This helps with inflammation. MSM is an excellent source of safe and substantial relief. This helpful relief comes from MSM's pain reducing, anti-inflammatory and increased blood-supply properties. Soft tissue inflammation responds well to minerals which improve blood flow.
Both vitamin D and magnesium levels have been found to be low in people with fibromyalgia, but as of yet, there is no evidence that taking vitamin supplements are an effective fibromyalgia treatment. Vitamin D, known as the sunshine vitamin, does have some effects on nerve and muscle function, and some studies have suggested that low levels of vitamin D may be associated with chronic pain of fibromyalgia. In a small clinical study published online in the In a recent issue of Pain Medicine, fibromyalgia symptoms improved in 30 women after 8 weeks of vitamin D supplementation. However, other researchers have failed to find any association between fibromyalgia and vitamin D levels.
Acupuncture is one of the oldest forms of treatment for chronic pain and is based on ancient Chinese medical practices. There have been several studies on the usefulness of acupuncture in fibromyalgia. Three studies support the use of acupuncture combined with a pulsed electric current, a treatment called electroacupuncture.

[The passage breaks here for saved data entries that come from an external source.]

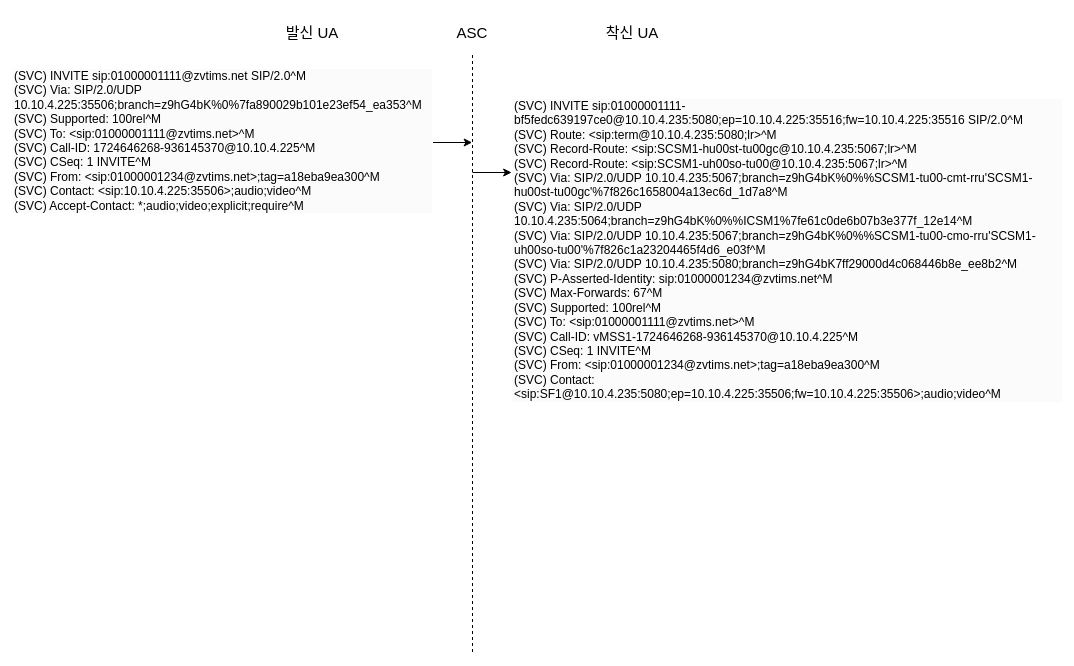
<!DOCTYPE html>
<html lang="ko">
<head>
<meta charset="utf-8">
<title>SIP INVITE: 발신 UA – ASC – 착신 UA</title>
<style>
:root {
  --paper: #ffffff;
  --ink: #000000;
  --message-fill: #fbfbfb;
}
* { box-sizing: border-box; margin: 0; padding: 0; }
html, body { overflow: hidden; }
.sequence {
  position: relative;
  width: 1074px;
  height: 666px;
  overflow: hidden;
  background: var(--paper);
  color: var(--ink);
  font-family: "Liberation Sans", "Noto Sans CJK KR", sans-serif;
}
.participant {
  position: absolute;
  top: 23px;
  width: 120px;
  font-size: 15px;
  font-weight: 400;
  line-height: 20px;
  text-align: center;
}
.caller { left: 252px; }
.server { left: 412px; }
.callee { left: 572px; }
.message {
  position: absolute;
  padding-left: 2px;
  background: var(--message-fill);
  font-size: 12px;
  line-height: 14.4px;
  list-style: none;
  white-space: nowrap;
}
.outgoing { left: 12px; top: 69px; width: 420px; }
.incoming { left: 512px; top: 99px; width: 550px; }
.connectors {
  position: absolute;
  left: 0;
  top: 0;
  stroke: var(--ink);
  fill: var(--ink);
}
</style>
</head>
<body>
<main class="sequence">
  <h2 class="participant caller">발신 UA</h2>
  <h2 class="participant server">ASC</h2>
  <h2 class="participant callee">착신 UA</h2>

  <ul class="message outgoing">
    <li>(SVC) INVITE sip:01000001111@zvtims.net SIP/2.0^M</li>
    <li>(SVC) Via: SIP/2.0/UDP<br>10.10.4.225:35506;branch=z9hG4bK%0%7fa890029b101e23ef54_ea353^M</li>
    <li>(SVC) Supported: 100rel^M</li>
    <li>(SVC) To: &lt;sip:01000001111@zvtims.net&gt;^M</li>
    <li>(SVC) Call-ID: 1724646268-936145370@10.10.4.225^M</li>
    <li>(SVC) CSeq: 1 INVITE^M</li>
    <li>(SVC) From: &lt;sip:01000001234@zvtims.net&gt;;tag=a18eba9ea300^M</li>
    <li>(SVC) Contact: &lt;sip:10.10.4.225:35506&gt;;audio;video^M</li>
    <li>(SVC) Accept-Contact: *;audio;video;explicit;require^M</li>
  </ul>

  <ul class="message incoming">
    <li>(SVC) INVITE sip:01000001111-<br>bf5fedc639197ce0@10.10.4.235:5080;ep=10.10.4.225:35516;fw=10.10.4.225:35516 SIP/2.0^M</li>
    <li>(SVC) Route: &lt;sip:term@10.10.4.235:5080;lr&gt;^M</li>
    <li>(SVC) Record-Route: &lt;sip:SCSM1-hu00st-tu00gc@10.10.4.235:5067;lr&gt;^M</li>
    <li>(SVC) Record-Route: &lt;sip:SCSM1-uh00so-tu00@10.10.4.235:5067;lr&gt;^M</li>
    <li>(SVC) Via: SIP/2.0/UDP 10.10.4.235:5067;branch=z9hG4bK%0%%SCSM1-tu00-cmt-rru'SCSM1-<br>hu00st-tu00gc'%7f826c1658004a13ec6d_1d7a8^M</li>
    <li>(SVC) Via: SIP/2.0/UDP<br>10.10.4.235:5064;branch=z9hG4bK%0%%ICSM1%7fe61c0de6b07b3e377f_12e14^M</li>
    <li>(SVC) Via: SIP/2.0/UDP 10.10.4.235:5067;branch=z9hG4bK%0%%SCSM1-tu00-cmo-rru'SCSM1-<br>uh00so-tu00'%7f826c1a23204465f4d6_e03f^M</li>
    <li>(SVC) Via: SIP/2.0/UDP 10.10.4.235:5080;branch=z9hG4bK7ff29000d4c068446b8e_ee8b2^M</li>
    <li>(SVC) P-Asserted-Identity: sip:01000001234@zvtims.net^M</li>
    <li>(SVC) Max-Forwards: 67^M</li>
    <li>(SVC) Supported: 100rel^M</li>
    <li>(SVC) To: &lt;sip:01000001111@zvtims.net&gt;^M</li>
    <li>(SVC) Call-ID: vMSS1-1724646268-936145370@10.10.4.225^M</li>
    <li>(SVC) CSeq: 1 INVITE^M</li>
    <li>(SVC) From: &lt;sip:01000001234@zvtims.net&gt;;tag=a18eba9ea300^M</li>
    <li>(SVC) Contact:<br>&lt;sip:SF1@10.10.4.235:5080;ep=10.10.4.225:35506;fw=10.10.4.225:35506&gt;;audio;video^M</li>
  </ul>

  <svg class="connectors" width="1074" height="666" viewBox="0 0 1074 666" aria-hidden="true">
    <defs>
      <g id="arrow">
        <line x1="0" y1="0" x2="34" y2="0"/>
        <path d="M38 0 L31 3.5 L33 0 L31 -3.5 Z"/>
      </g>
    </defs>
    <line x1="472.5" y1="55" x2="472.5" y2="653" stroke-dasharray="3 3"/>
    <use href="#arrow" x="433" y="142.5"/>
    <use href="#arrow" x="472.5" y="172.5"/>
  </svg>
</main>
</body>
</html>
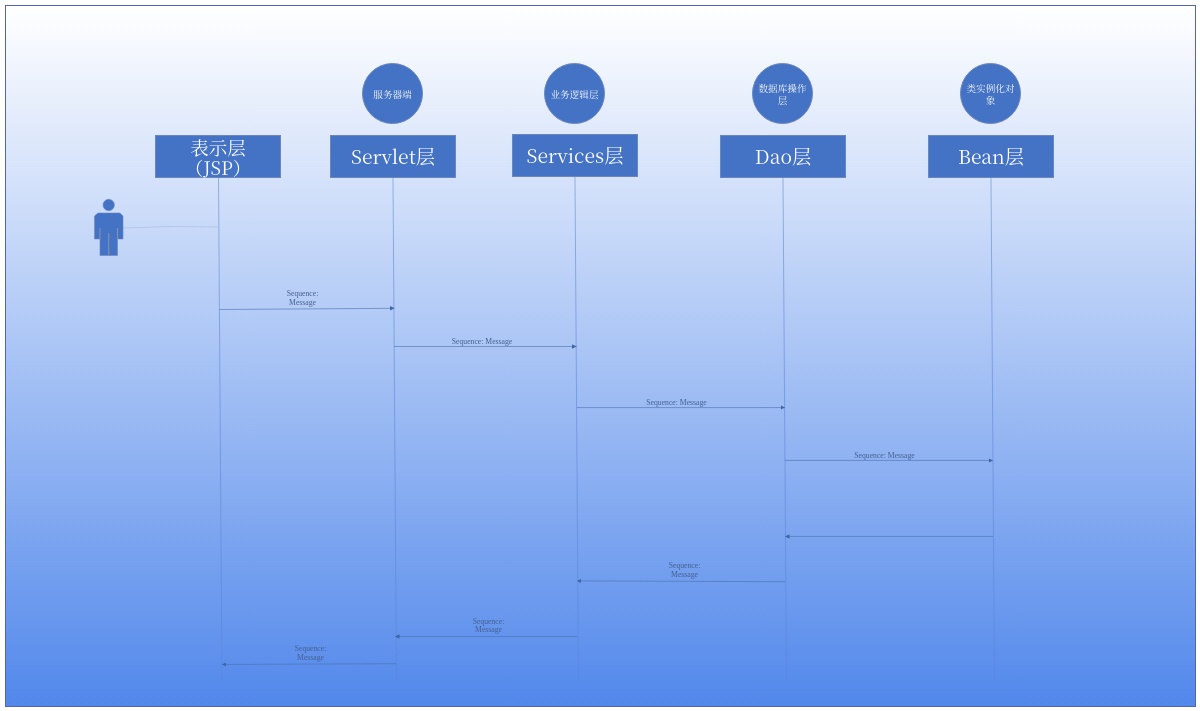
<!DOCTYPE html>
<html lang="zh-CN">
<head>
<meta charset="utf-8">
<title>分层时序图</title>
<style>
:root {
  --node: #4472c4;
  --node-edge: #6c86bd;
  --node-text: #fff;
  --frame: #5365b2;
  --lifeline: #5b83d6;
  --message: #4a6fae;
  --arrow: #3f66a8;
  --message-text: #44608f;
  --actor-link: #a9c0e8;
  --actor-detail: #8f98a8;
  --sky-top: #fff;
  --sky-bottom: #5288eb;
}
* { box-sizing: border-box; margin: 0; }
body { width: 1200px; height: 711px; overflow: hidden; background: #fff; }
.diagram { position: relative; width: 1200px; height: 711px; overflow: hidden; }
.panel {
  position: absolute; left: 5px; top: 5px; width: 1191px; height: 702px;
  border: 1px solid var(--frame);
  background: linear-gradient(var(--sky-top), var(--sky-bottom));
}
.lines { position: absolute; left: 0; top: 0; }
.lifelines { stroke: var(--lifeline); stroke-width: .8; stroke-opacity: .7; }
.messages { stroke: var(--message); stroke-width: .7; stroke-opacity: .85; }
.arrowhead { fill: var(--arrow); }
.actor-link { fill: none; stroke: var(--actor-link); stroke-width: .7; }
.actor { fill: var(--node); stroke: var(--node-edge); stroke-width: .6; }
.actor-detail { fill: none; stroke: var(--actor-detail); stroke-width: .9; }
.role, .layer {
  position: absolute; display: flex; align-items: center; justify-content: center;
  background: var(--node); border: 1px solid var(--node-edge); color: var(--node-text);
  font-family: "Noto Serif CJK SC", "Noto Serif CJK JP", serif; text-align: center;
}
.role { top: 63px; width: 61px; height: 61px; border-radius: 50%; font-size: 9.6px; line-height: 12px; }
.role span { width: 50px; padding-top: 1px; }
.layer { top: 135px; width: 126px; height: 43px; font-size: 19.3px; line-height: 23px; white-space: nowrap; }
.layer.two-line { line-height: 20px; font-size: 18.5px; }
.label {
  position: absolute; width: 80px; color: var(--message-text); text-align: center;
  font: 7.7px/8.5px "Liberation Serif", serif;
}
</style>
</head>
<body>
<main class="diagram">
  <div class="panel"></div>

  <svg class="lines" width="1200" height="711" viewBox="0 0 1200 711" aria-hidden="true">
    <defs>
      <marker id="arrow" viewBox="0 0 5 5" refX="5" refY="2.5" markerWidth="4.5" markerHeight="4.5" markerUnits="userSpaceOnUse" orient="auto">
        <polygon class="arrowhead" stroke="none" points="0,0 5,2.5 0,5"/>
      </marker>
    </defs>
    <g class="lifelines">
      <line x1="218.5" y1="178" x2="222" y2="680"/>
      <line x1="393" y1="178" x2="396.5" y2="680"/>
      <line x1="575" y1="177" x2="578.5" y2="680"/>
      <line x1="783" y1="178" x2="786.5" y2="680"/>
      <line x1="991" y1="178" x2="994.5" y2="680"/>
    </g>
    <path class="actor-link" d="M123 228L171 226.500L219 227"/>
    <g class="messages" marker-end="url(#arrow)">
      <line x1="219.5" y1="309.5" x2="394.5" y2="308.3"/>
      <line x1="394" y1="346.5" x2="576.5" y2="346.5"/>
      <line x1="577" y1="407.6" x2="785" y2="407.6"/>
      <line x1="785" y1="460.4" x2="993" y2="460.4"/>
      <line x1="993" y1="536.4" x2="785" y2="536.4"/>
      <line x1="785" y1="581.7" x2="577" y2="580.9"/>
      <line x1="577" y1="636.6" x2="395" y2="636.6"/>
      <line x1="396" y1="663.7" x2="222" y2="664.5"/>
    </g>
    <g class="actor">
      <circle cx="108.7" cy="205" r="5.7"/>
      <path d="M98 213H120L123 216V239H117.500V255.500H100V239H94.500V216Z"/>
      <path class="actor-detail" d="M100 239V228M117.500 239V228M108.700 255V233"/>
    </g>
  </svg>

  <div class="role" style="left:362px"><span>服务器端</span></div>
  <div class="role" style="left:544px"><span>业务逻辑层</span></div>
  <div class="role" style="left:752px"><span>数据库操作层</span></div>
  <div class="role" style="left:960px"><span>类实例化对象</span></div>

  <div class="layer two-line" style="left:155px"><span>表示层<br>（JSP）</span></div>
  <div class="layer" style="left:330px"><span>Servlet层</span></div>
  <div class="layer" style="left:512px;top:134px"><span>Services层</span></div>
  <div class="layer" style="left:720px"><span>Dao层</span></div>
  <div class="layer" style="left:928px"><span>Bean层</span></div>

  <p class="label" style="left:262.5px;top:290px">Sequence:<br>Message</p>
  <p class="label" style="left:442px;top:337.5px">Sequence: Message</p>
  <p class="label" style="left:636.5px;top:398.5px">Sequence: Message</p>
  <p class="label" style="left:844.5px;top:451.5px">Sequence: Message</p>
  <p class="label" style="left:644.5px;top:562px">Sequence:<br>Message</p>
  <p class="label" style="left:448.5px;top:617.5px">Sequence:<br>Message</p>
  <p class="label" style="left:270.5px;top:645px">Sequence:<br>Message</p>
</main>
</body>
</html>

Capsaicin comes from pepper plants and is considered a natural pain reliever. It’s the active ingredient in a variety of over-the-counter sprays and lotions. When applied to a painful area of the body, it stimulates the release of a body chemical called substance P. As substance P is depleted, the pain sensation seems to decrease. Capsaicin has been used for chronic pain in diabetes, cancer, and cluster headaches. It may also temporarily relieve fibromyalgia pain.
Biofeedback is an alternative therapy that uses the mind-body connection to help you learn to control your chronic pain with the power of your mind. The feedback may come in the form of muscle tension, skin temperature, or brain wave measurements. Biofeedback is helpful for many painful conditions when it is used along with other therapies.
Melatonin is a natural hormone found in the body, thought to be involved in promoting sleep. Melatonin in pill form is often used as a sleep aid, but it has also been used for depression, chronic fatigue, and fibromyalgia. The experts say there is not enough evidence to support its use for the chronic pain of fibromyalgia. However, many people do get fibromyalgia help from natural and alternative treatments despite the lack of research support.
Resources: everydayhealth.com, webmd, livestrong.com, naturalnews.com, niams.nih.gov